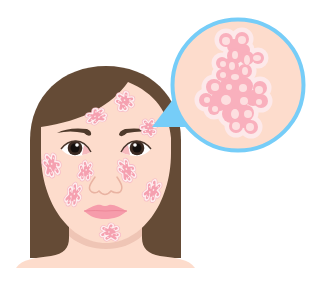
<!DOCTYPE html>
<html lang="en">
<head>
<meta charset="utf-8">
<title>Facial skin rash</title>
<style>
:root{--hair:#654b36;--skin:#fddccc;--shade:#efc5b5;--rash:#f9b0bd;--halo:#fde9ea;--spot:#fddfe0;--lip:#f69cab;--lip-dark:#ee8798;--ring:#76cdf8;--brow:#4f3a2b;--iris:#3b2a22;--line:#e9b3a2}
html,body{margin:0;background:#fff;overflow:hidden}
svg{display:block;width:323px;height:286px}
.hair{fill:var(--hair)}
.skin{fill:var(--skin)}
.shade{fill:var(--shade)}
.halo{fill:var(--halo);stroke:var(--halo);stroke-width:9;stroke-linejoin:round}
.rash{fill:var(--rash)}
.spots{fill:var(--spot)}
.small-halo{fill:none;stroke:#fdeff0;stroke-width:5.5;stroke-linecap:round;stroke-linejoin:round}
.small-edge{fill:none;stroke:#f8bcc6;stroke-width:7;stroke-linecap:round;stroke-linejoin:round}
.small-rash{fill:none;stroke:#f5a0b0;stroke-width:2.8;stroke-linecap:round;stroke-linejoin:round}
.small-spots{fill:#fde3e4}
.brow{fill:var(--brow)}
.line{fill:none;stroke:var(--line);stroke-width:1.5;stroke-linecap:round}
</style>
</head>
<body>
<svg viewBox="0 0 323 286" role="img" aria-label="Woman with a rash on her face and a magnified view of the rash">
<defs>
  <g id="patch">
    <path id="patch-branches" class="small-edge" d="M-6-4L-1-1L1-7M-1-1L6-4M-1-1L-7 3M-1-1L1 4L-3 7M1 4L7 3M1 4L5 7"/>
    <path class="small-halo" d="M-6-4L-1-1L1-7M-1-1L6-4M-1-1L-7 3M-1-1L1 4L-3 7M1 4L7 3M1 4L5 7"/>
    <path class="small-rash" d="M-6-4L-1-1L1-7M-1-1L6-4M-1-1L-7 3M-1-1L1 4L-3 7M1 4L7 3M1 4L5 7M-3 2L4 0"/>
    <g class="small-spots">
      <circle cx="-5" cy="-3.5" r=".8"/><circle cx="1" cy="-5" r=".8"/><circle cx="4" cy="-3" r=".8"/>
      <circle cx="-1" cy="0" r=".9"/><circle cx="-5" cy="2.5" r=".8"/><circle cx="2" cy="3" r=".9"/><circle cx="-2" cy="6" r=".8"/><circle cx="6" cy="3" r=".7"/>
    </g>
  </g>
  <g id="eye">
    <path d="M-14 0Q-8-8 1-8Q10-8 16 3Q9 7 0 7Q-8 7-14 0Z" fill="#fff"/>
    <path d="M9-4Q14-1 16 3Q11 6 7 6Z" fill="#f6b9bd"/>
    <circle cy="-1" r="7.3" fill="var(--iris)"/>
    <circle cy="-1" r="4.5" fill="#15100e"/>
    <circle cx="2" cy="-4" r="1.8" fill="#fff"/>
    <path d="M-14 0Q-8-8 1-8Q10-8 16 3" fill="none" stroke="#4a362b" stroke-width="1.4"/>
  </g>
  <g id="rash-shape">
    <circle cx="226" cy="40" r="7"/><circle cx="242" cy="39" r="7"/><circle cx="234" cy="46" r="7"/>
    <circle cx="244" cy="50" r="6"/><circle cx="235" cy="56" r="8"/><circle cx="222" cy="63" r="6"/>
    <circle cx="247" cy="58" r="7"/><circle cx="258" cy="58" r="6"/><circle cx="230" cy="67" r="9"/>
    <circle cx="245" cy="71" r="7"/><circle cx="222" cy="75" r="6"/><circle cx="235" cy="77" r="8"/>
    <circle cx="214" cy="87" r="8"/><circle cx="228" cy="87" r="9"/><circle cx="244" cy="86" r="9"/>
    <circle cx="260" cy="88" r="7"/><circle cx="206" cy="100" r="7"/><circle cx="220" cy="101" r="10"/>
    <circle cx="237" cy="101" r="11"/><circle cx="253" cy="98" r="8"/><circle cx="261" cy="101" r="7"/>
    <circle cx="214" cy="109" r="6"/><circle cx="231" cy="114" r="9"/><circle cx="246" cy="113" r="8"/>
    <circle cx="236" cy="126" r="7"/><circle cx="251" cy="127" r="7"/><circle cx="244" cy="121" r="7"/>
  </g>
</defs>

<g id="hair-and-shoulders">
  <path class="hair" d="M30 258V140C30 96 62 66 106 66S181 96 181 140V258Z"/>
  <path class="skin" d="M16 268C22 259 35 258 51 256C64 254 69 248 69 238V215H142V238C142 248 148 254 160 256C176 258 189 259 195 268Z"/>
  <path class="shade" d="M69 228H142V236C132 245 119 249 106 249S79 245 69 236Z"/>
</g>

<g id="face">
  <path class="skin" d="M128 82C112 105 83 121 41 127V153C41 204 71 243 106 243S171 204 171 153V138C169 113 155 93 128 82Z"/>
  <path class="brow" d="M57 133Q68 127 87 129Q92 131 91 135Q88 137 84 133Q70 130 57 133Z"/>
  <path class="brow" d="M155 133Q144 127 125 129Q119 131 119 135Q122 138 127 133Q142 130 155 133Z"/>
  <use href="#eye" x="75" y="149"/>
  <use href="#eye" transform="translate(137 149) scale(-1 1)"/>
  <path class="line" d="M95 177C90 184 87 189 92 192Q96 194 99 191Q105 198 111 191Q116 194 120 192C124 188 121 183 117 177"/>
  <path d="M84 211C91 207 97 204 101 205Q105 207 109 205C114 204 120 208 127 211C120 217 114 219 105 219S91 217 84 211Z" fill="var(--lip)"/>
  <path d="M84 211Q96 210 105 211Q116 210 127 211" fill="none" stroke="var(--lip-dark)"/>
</g>

<g id="face-rash">
  <use href="#patch" transform="translate(125 101) rotate(65)"/>
  <use href="#patch" transform="translate(96 116) rotate(-20) scale(1.1 .8)"/>
  <use href="#patch" transform="translate(149 127) rotate(20) scale(.9)"/>
  <use href="#patch" transform="translate(52 165) rotate(75) scale(1.25 .9)"/>
  <use href="#patch" transform="translate(86 171) rotate(100) scale(1.05 .8)"/>
  <use href="#patch" transform="translate(74 195) rotate(110) scale(1.25 .8)"/>
  <use href="#patch" transform="translate(127 170) rotate(60) scale(1.25 .85)"/>
  <use href="#patch" transform="translate(153 191) rotate(115) scale(1.2 .85)"/>
  <use href="#patch" transform="translate(110 232) scale(1.05 .9)"/>
</g>

<g id="magnified-view">
  <path d="M152 127L177 94L195 127Z" fill="var(--ring)"/>
  <circle class="skin" cx="238" cy="85" r="65.5" stroke="var(--ring)" stroke-width="4"/>
  <use href="#rash-shape" class="halo"/>
  <use href="#rash-shape" class="rash"/>
  <g class="spots">
    <circle cx="226" cy="41" r="4"/><circle cx="242" cy="40" r="4"/>
    <ellipse cx="235" cy="55" rx="3" ry="4"/><ellipse cx="247" cy="60" rx="3" ry="5"/><ellipse cx="257" cy="58" rx="4" ry="3"/>
    <circle cx="223" cy="64" r="3"/><ellipse cx="232" cy="66" rx="3" ry="4"/><ellipse cx="245" cy="71" rx="3" ry="4"/>
    <circle cx="223" cy="75" r="3"/><ellipse cx="235" cy="77" rx="4" ry="3"/>
    <circle cx="215" cy="87" r="4"/><circle cx="229" cy="87" r="3"/><circle cx="243" cy="88" r="4"/><circle cx="259" cy="90" r="4"/>
    <circle cx="207" cy="100" r="3"/><circle cx="226" cy="100" r="5"/><circle cx="244" cy="101" r="4"/><circle cx="259" cy="102" r="3"/>
    <circle cx="215" cy="109" r="3"/><ellipse cx="235" cy="114" rx="4" ry="5"/><circle cx="248" cy="114" r="4"/>
    <circle cx="236" cy="126" r="4"/><circle cx="250" cy="127" r="4"/>
  </g>
</g>
</svg>
</body>
</html>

About this exercise: What is needed is every line of the records above that contains the word "edge".

Result of this exercise:
.small-edge{fill:none;stroke:#f8bcc6;stroke-width:7;stroke-linecap:round;stroke-linejoin:round}
    <path id="patch-branches" class="small-edge" d="M-6-4L-1-1L1-7M-1-1L6-4M-1-1L-7 3M-1-1L1 4L-3 7M1 4L7 3M1 4L5 7"/>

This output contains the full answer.